Exercise goal. Search the listing for "anchor" and copy every line where it appears.

The data.
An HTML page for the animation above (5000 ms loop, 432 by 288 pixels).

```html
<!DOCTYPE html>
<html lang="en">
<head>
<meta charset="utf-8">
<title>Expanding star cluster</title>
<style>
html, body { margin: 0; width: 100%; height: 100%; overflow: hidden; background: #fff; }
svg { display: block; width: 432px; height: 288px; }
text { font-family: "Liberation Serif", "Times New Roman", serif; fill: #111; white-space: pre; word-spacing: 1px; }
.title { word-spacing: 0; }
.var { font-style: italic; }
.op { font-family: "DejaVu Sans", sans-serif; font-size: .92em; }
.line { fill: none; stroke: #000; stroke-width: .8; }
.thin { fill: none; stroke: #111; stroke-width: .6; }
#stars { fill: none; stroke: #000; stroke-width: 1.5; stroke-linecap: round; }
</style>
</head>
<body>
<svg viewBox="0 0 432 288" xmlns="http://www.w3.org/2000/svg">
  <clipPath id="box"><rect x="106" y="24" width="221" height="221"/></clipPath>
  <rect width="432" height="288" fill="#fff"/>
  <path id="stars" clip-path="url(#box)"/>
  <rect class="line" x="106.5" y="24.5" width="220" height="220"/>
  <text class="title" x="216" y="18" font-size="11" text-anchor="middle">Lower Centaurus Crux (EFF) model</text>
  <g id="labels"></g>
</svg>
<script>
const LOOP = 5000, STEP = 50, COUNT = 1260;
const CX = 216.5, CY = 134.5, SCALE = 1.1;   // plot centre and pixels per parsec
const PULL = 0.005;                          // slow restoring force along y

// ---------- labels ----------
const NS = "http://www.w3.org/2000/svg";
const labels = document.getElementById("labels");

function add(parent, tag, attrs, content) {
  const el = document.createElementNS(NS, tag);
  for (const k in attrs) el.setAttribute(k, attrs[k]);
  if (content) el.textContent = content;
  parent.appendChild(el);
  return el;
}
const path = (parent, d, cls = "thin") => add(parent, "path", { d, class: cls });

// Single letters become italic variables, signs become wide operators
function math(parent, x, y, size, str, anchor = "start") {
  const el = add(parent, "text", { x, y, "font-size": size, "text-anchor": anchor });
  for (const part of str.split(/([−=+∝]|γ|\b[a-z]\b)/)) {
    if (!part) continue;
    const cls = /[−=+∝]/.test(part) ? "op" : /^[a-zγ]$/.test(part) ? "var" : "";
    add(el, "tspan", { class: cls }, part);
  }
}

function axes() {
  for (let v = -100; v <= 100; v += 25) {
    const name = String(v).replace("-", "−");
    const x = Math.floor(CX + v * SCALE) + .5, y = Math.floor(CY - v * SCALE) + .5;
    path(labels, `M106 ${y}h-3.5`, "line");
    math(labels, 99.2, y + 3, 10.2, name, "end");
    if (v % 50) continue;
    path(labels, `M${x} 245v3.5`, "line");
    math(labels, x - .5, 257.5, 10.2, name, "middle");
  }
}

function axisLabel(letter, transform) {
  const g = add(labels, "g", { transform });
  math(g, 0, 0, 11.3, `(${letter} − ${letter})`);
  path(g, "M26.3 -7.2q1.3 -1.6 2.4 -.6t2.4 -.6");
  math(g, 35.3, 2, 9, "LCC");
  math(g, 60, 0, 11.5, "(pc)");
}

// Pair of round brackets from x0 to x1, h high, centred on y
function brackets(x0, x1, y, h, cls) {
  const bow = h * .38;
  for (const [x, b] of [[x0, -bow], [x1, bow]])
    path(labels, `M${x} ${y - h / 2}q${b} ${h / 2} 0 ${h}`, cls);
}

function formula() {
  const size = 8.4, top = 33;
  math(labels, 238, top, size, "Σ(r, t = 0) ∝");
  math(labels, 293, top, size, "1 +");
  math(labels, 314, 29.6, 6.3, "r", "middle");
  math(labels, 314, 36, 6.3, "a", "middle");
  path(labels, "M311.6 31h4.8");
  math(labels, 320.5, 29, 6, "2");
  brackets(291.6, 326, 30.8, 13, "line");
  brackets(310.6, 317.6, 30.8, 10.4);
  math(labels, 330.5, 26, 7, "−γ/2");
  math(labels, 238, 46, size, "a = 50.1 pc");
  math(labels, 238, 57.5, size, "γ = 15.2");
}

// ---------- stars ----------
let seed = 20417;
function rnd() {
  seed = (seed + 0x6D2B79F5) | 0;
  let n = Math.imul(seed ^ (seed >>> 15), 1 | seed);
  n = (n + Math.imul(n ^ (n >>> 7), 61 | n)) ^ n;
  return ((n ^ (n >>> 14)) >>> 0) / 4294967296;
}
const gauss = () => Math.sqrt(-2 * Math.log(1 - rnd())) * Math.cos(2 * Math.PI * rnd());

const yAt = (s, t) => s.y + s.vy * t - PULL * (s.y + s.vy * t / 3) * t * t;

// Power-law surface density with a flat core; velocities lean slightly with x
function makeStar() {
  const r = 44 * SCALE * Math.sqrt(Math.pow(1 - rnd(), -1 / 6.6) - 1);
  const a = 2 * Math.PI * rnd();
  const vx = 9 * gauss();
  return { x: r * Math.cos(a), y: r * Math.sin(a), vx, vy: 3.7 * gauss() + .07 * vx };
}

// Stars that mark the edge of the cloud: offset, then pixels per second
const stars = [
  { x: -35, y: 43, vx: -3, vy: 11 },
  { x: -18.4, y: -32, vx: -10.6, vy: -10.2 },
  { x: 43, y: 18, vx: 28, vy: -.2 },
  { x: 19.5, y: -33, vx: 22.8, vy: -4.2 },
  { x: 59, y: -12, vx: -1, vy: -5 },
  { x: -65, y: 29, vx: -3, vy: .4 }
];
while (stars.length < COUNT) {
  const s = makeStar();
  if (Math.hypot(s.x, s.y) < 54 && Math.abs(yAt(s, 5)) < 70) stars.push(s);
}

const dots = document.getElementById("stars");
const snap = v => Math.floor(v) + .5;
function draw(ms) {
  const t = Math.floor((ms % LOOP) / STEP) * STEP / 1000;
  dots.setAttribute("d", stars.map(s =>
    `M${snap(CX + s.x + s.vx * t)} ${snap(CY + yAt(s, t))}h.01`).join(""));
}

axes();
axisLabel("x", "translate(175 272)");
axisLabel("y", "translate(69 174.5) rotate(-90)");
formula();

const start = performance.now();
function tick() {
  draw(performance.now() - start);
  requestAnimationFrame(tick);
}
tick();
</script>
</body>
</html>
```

* * *

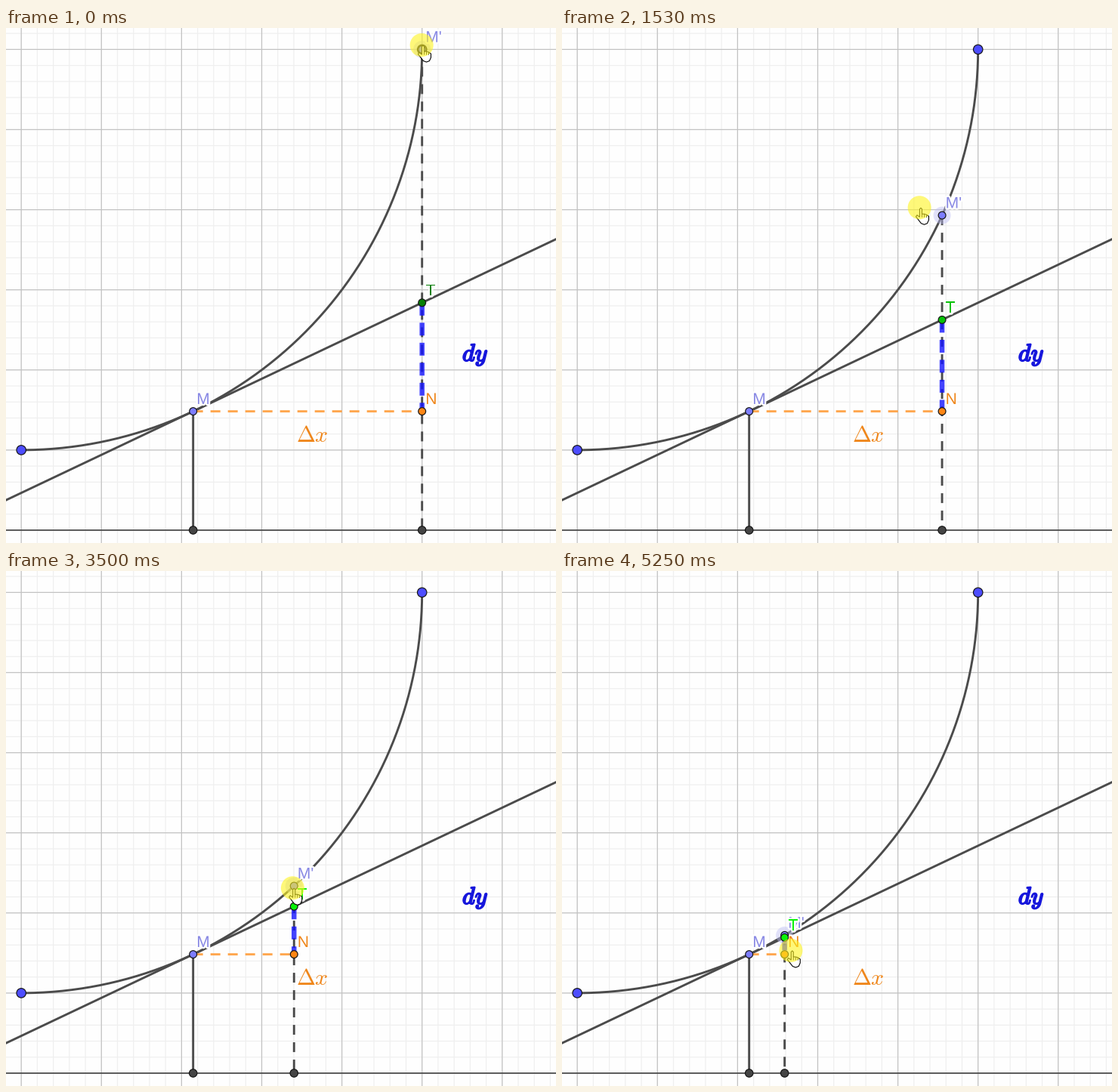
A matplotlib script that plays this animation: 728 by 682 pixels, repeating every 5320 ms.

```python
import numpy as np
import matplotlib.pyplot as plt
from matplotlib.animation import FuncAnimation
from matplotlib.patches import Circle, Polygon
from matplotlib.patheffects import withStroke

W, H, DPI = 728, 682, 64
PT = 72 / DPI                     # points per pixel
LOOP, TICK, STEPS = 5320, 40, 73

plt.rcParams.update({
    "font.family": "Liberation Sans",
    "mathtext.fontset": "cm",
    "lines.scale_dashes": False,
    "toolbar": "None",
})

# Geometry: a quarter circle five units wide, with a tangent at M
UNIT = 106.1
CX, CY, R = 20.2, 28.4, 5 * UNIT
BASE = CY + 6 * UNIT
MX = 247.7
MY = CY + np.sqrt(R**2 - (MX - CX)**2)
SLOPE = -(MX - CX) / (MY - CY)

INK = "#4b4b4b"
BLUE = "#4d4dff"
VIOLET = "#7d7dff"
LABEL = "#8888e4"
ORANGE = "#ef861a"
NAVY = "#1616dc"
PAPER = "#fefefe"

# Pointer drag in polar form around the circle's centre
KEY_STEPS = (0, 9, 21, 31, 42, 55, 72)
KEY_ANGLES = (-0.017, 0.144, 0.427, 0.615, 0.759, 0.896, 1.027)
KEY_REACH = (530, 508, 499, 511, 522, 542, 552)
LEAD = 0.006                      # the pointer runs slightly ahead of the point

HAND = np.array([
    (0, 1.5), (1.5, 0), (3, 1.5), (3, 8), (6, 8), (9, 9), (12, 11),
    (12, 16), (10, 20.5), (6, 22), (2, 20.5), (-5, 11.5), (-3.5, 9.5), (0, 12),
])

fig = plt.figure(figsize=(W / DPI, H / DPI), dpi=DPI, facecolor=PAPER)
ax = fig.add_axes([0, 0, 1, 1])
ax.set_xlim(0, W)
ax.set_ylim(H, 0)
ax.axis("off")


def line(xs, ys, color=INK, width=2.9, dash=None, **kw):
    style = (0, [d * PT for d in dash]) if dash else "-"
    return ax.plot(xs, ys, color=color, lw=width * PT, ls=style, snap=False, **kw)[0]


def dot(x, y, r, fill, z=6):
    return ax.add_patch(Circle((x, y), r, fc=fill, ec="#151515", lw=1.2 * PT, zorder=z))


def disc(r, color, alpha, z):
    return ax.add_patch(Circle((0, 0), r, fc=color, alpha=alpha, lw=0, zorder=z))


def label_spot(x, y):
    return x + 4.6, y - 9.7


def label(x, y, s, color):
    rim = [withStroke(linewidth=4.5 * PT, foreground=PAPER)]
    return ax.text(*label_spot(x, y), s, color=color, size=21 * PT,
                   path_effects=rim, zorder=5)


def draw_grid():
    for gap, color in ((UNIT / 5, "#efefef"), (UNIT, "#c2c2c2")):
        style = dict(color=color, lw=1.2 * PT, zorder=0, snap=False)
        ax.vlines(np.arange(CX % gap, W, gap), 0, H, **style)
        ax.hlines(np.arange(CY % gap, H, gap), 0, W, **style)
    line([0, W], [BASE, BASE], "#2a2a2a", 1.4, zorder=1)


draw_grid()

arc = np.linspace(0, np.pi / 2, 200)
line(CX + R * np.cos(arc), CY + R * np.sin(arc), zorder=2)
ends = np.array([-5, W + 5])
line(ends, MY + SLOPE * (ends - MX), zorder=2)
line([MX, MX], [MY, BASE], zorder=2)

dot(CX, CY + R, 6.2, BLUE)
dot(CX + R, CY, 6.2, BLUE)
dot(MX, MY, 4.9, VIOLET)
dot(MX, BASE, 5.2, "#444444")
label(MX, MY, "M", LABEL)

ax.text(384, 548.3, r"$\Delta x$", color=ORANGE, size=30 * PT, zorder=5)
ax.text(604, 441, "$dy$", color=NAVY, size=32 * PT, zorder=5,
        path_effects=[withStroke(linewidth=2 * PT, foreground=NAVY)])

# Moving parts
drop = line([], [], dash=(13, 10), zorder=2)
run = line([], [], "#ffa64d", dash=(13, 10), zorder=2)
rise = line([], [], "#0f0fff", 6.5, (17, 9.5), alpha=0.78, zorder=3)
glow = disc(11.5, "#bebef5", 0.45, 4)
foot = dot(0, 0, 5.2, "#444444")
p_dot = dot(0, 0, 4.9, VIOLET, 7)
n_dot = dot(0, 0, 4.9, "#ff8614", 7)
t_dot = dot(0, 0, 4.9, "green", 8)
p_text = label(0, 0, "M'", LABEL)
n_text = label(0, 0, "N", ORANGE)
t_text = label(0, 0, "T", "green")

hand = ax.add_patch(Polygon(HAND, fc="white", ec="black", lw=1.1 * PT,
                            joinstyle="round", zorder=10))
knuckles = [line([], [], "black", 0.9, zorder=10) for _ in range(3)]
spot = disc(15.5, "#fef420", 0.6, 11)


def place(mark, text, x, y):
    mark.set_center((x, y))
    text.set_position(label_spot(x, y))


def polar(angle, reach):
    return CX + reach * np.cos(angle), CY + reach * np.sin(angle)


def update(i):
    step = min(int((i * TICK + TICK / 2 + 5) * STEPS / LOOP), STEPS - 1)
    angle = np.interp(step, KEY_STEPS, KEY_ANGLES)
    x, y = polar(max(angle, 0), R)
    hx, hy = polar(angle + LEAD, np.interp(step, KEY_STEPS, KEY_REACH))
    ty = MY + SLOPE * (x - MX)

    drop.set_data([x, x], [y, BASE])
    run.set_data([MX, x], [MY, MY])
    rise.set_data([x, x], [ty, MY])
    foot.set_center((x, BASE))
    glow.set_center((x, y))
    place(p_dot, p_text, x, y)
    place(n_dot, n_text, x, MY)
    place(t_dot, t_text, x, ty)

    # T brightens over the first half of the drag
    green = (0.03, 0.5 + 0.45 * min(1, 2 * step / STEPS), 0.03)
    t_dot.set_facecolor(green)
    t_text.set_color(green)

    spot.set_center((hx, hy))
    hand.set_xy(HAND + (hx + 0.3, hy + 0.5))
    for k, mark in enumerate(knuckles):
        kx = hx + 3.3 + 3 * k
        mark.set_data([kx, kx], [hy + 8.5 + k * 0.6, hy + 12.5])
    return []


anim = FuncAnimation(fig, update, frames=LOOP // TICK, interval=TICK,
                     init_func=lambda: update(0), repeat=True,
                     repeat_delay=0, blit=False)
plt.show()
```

---

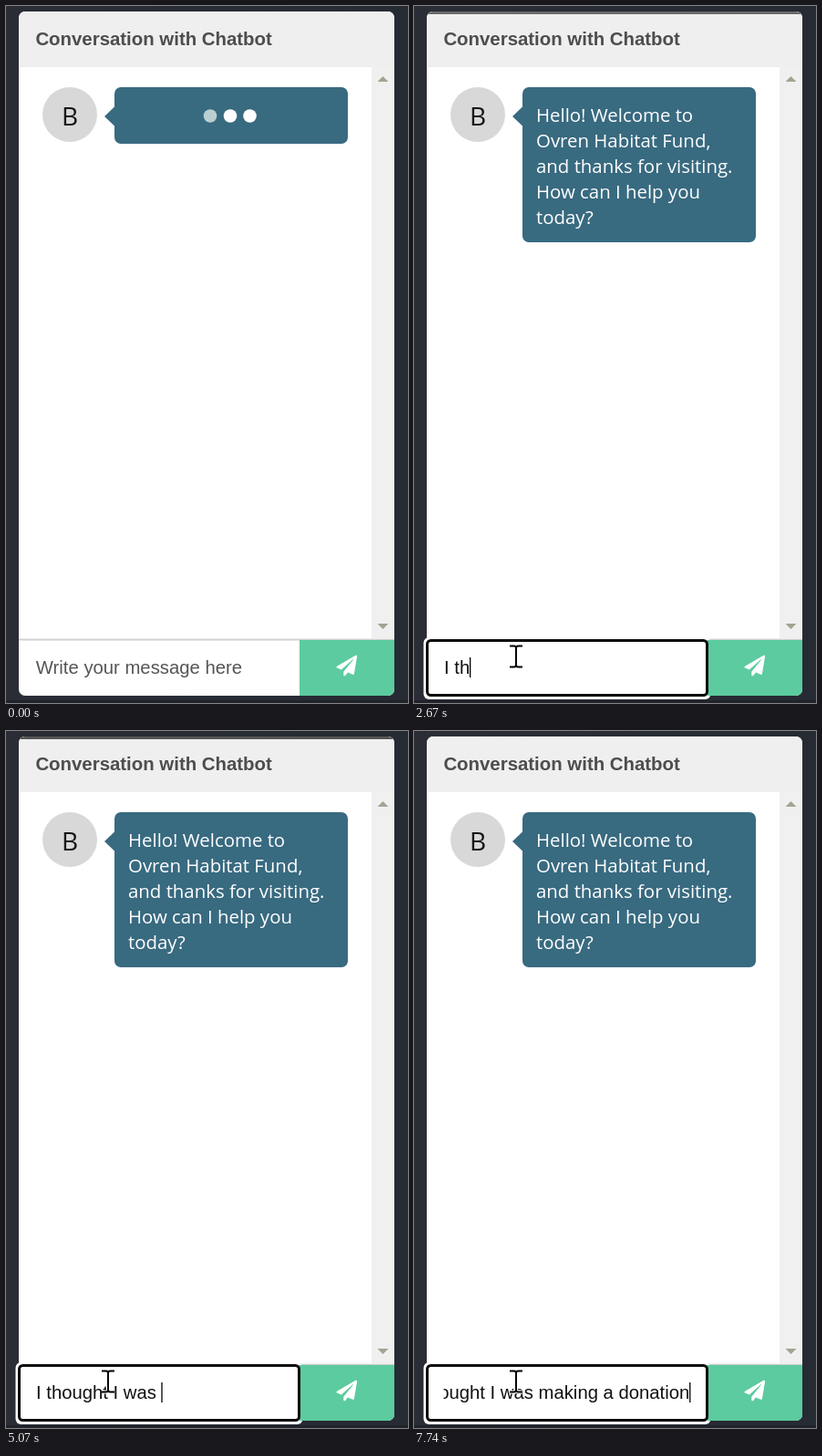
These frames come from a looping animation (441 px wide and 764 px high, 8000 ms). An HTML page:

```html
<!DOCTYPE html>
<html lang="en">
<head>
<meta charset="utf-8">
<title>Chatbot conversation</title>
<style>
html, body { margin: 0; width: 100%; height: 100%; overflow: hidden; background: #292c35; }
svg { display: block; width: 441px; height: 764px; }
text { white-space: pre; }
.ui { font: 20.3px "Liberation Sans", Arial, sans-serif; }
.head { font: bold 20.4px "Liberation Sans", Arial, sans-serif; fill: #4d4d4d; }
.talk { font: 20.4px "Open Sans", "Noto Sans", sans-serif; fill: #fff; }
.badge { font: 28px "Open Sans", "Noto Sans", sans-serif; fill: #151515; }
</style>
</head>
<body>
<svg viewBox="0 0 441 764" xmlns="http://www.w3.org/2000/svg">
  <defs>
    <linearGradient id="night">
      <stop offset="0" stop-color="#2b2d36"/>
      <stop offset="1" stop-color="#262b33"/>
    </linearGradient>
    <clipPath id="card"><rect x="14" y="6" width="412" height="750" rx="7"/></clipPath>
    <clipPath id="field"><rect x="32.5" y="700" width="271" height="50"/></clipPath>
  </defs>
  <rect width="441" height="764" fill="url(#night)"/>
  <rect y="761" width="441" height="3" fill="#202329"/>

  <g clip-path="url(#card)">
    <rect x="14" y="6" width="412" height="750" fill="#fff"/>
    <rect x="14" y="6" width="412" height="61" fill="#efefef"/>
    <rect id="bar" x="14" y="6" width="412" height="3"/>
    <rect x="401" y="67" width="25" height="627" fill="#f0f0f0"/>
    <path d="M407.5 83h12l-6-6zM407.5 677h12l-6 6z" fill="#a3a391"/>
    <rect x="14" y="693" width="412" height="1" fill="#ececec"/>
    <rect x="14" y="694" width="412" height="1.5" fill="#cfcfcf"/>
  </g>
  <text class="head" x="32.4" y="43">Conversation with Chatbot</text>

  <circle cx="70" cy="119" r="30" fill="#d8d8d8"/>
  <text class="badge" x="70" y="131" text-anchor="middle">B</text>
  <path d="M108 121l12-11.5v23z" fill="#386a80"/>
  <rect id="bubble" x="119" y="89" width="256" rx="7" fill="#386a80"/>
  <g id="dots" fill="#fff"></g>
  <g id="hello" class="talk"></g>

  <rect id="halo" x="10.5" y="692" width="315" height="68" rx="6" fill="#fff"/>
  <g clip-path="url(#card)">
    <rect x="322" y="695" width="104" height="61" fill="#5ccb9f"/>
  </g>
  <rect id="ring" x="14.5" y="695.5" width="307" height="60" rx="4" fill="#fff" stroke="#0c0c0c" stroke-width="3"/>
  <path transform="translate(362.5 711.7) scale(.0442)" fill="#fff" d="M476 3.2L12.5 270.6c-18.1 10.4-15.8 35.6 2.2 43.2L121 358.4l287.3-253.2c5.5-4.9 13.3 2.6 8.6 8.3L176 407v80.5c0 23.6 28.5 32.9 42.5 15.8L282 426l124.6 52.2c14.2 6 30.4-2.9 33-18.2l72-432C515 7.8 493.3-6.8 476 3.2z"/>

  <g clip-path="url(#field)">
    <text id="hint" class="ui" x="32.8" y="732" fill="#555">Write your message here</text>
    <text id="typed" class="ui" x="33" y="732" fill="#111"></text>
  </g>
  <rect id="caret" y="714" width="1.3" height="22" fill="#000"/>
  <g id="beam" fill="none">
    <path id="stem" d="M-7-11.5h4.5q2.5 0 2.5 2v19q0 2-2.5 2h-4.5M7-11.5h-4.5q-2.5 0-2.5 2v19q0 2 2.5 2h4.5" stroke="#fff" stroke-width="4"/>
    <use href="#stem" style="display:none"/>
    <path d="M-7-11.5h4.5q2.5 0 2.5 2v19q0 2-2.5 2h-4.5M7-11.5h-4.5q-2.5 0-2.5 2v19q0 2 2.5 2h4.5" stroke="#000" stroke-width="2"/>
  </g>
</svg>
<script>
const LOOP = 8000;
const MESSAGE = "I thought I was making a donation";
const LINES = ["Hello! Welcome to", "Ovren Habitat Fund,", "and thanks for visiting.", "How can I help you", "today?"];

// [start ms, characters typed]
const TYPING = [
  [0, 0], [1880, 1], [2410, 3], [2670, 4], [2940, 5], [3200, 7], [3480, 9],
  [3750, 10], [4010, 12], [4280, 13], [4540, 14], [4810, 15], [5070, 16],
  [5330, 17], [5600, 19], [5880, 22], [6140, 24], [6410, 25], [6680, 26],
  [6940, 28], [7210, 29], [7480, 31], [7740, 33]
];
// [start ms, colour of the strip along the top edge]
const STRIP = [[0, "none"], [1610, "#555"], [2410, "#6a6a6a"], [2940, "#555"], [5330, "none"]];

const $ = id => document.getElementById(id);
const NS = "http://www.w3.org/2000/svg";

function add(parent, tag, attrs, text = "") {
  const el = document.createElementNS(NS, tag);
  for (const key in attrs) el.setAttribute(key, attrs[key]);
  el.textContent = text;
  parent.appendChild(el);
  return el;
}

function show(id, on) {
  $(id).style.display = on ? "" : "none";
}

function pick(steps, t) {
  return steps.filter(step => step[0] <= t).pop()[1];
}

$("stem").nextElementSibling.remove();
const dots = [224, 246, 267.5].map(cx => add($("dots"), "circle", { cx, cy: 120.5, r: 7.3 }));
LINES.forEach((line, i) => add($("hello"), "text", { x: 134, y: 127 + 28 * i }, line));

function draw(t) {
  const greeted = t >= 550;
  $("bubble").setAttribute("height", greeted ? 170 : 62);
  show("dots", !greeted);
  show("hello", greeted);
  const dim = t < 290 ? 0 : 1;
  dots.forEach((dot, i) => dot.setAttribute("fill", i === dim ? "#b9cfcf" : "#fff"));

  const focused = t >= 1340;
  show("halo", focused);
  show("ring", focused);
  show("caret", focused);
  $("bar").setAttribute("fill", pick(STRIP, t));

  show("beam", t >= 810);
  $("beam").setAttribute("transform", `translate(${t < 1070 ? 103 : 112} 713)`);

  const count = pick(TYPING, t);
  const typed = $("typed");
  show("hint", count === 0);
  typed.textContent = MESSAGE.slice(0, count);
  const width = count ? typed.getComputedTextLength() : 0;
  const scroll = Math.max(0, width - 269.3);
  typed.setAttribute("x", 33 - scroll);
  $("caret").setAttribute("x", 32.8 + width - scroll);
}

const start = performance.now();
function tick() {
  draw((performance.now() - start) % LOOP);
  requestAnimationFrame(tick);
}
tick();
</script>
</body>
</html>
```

Task output.
  <text class="title" x="216" y="18" font-size="11" text-anchor="middle">Lower Centaurus Crux (EFF) model</text>
function math(parent, x, y, size, str, anchor = "start") {
  const el = add(parent, "text", { x, y, "font-size": size, "text-anchor": anchor });
  <text class="badge" x="70" y="131" text-anchor="middle">B</text>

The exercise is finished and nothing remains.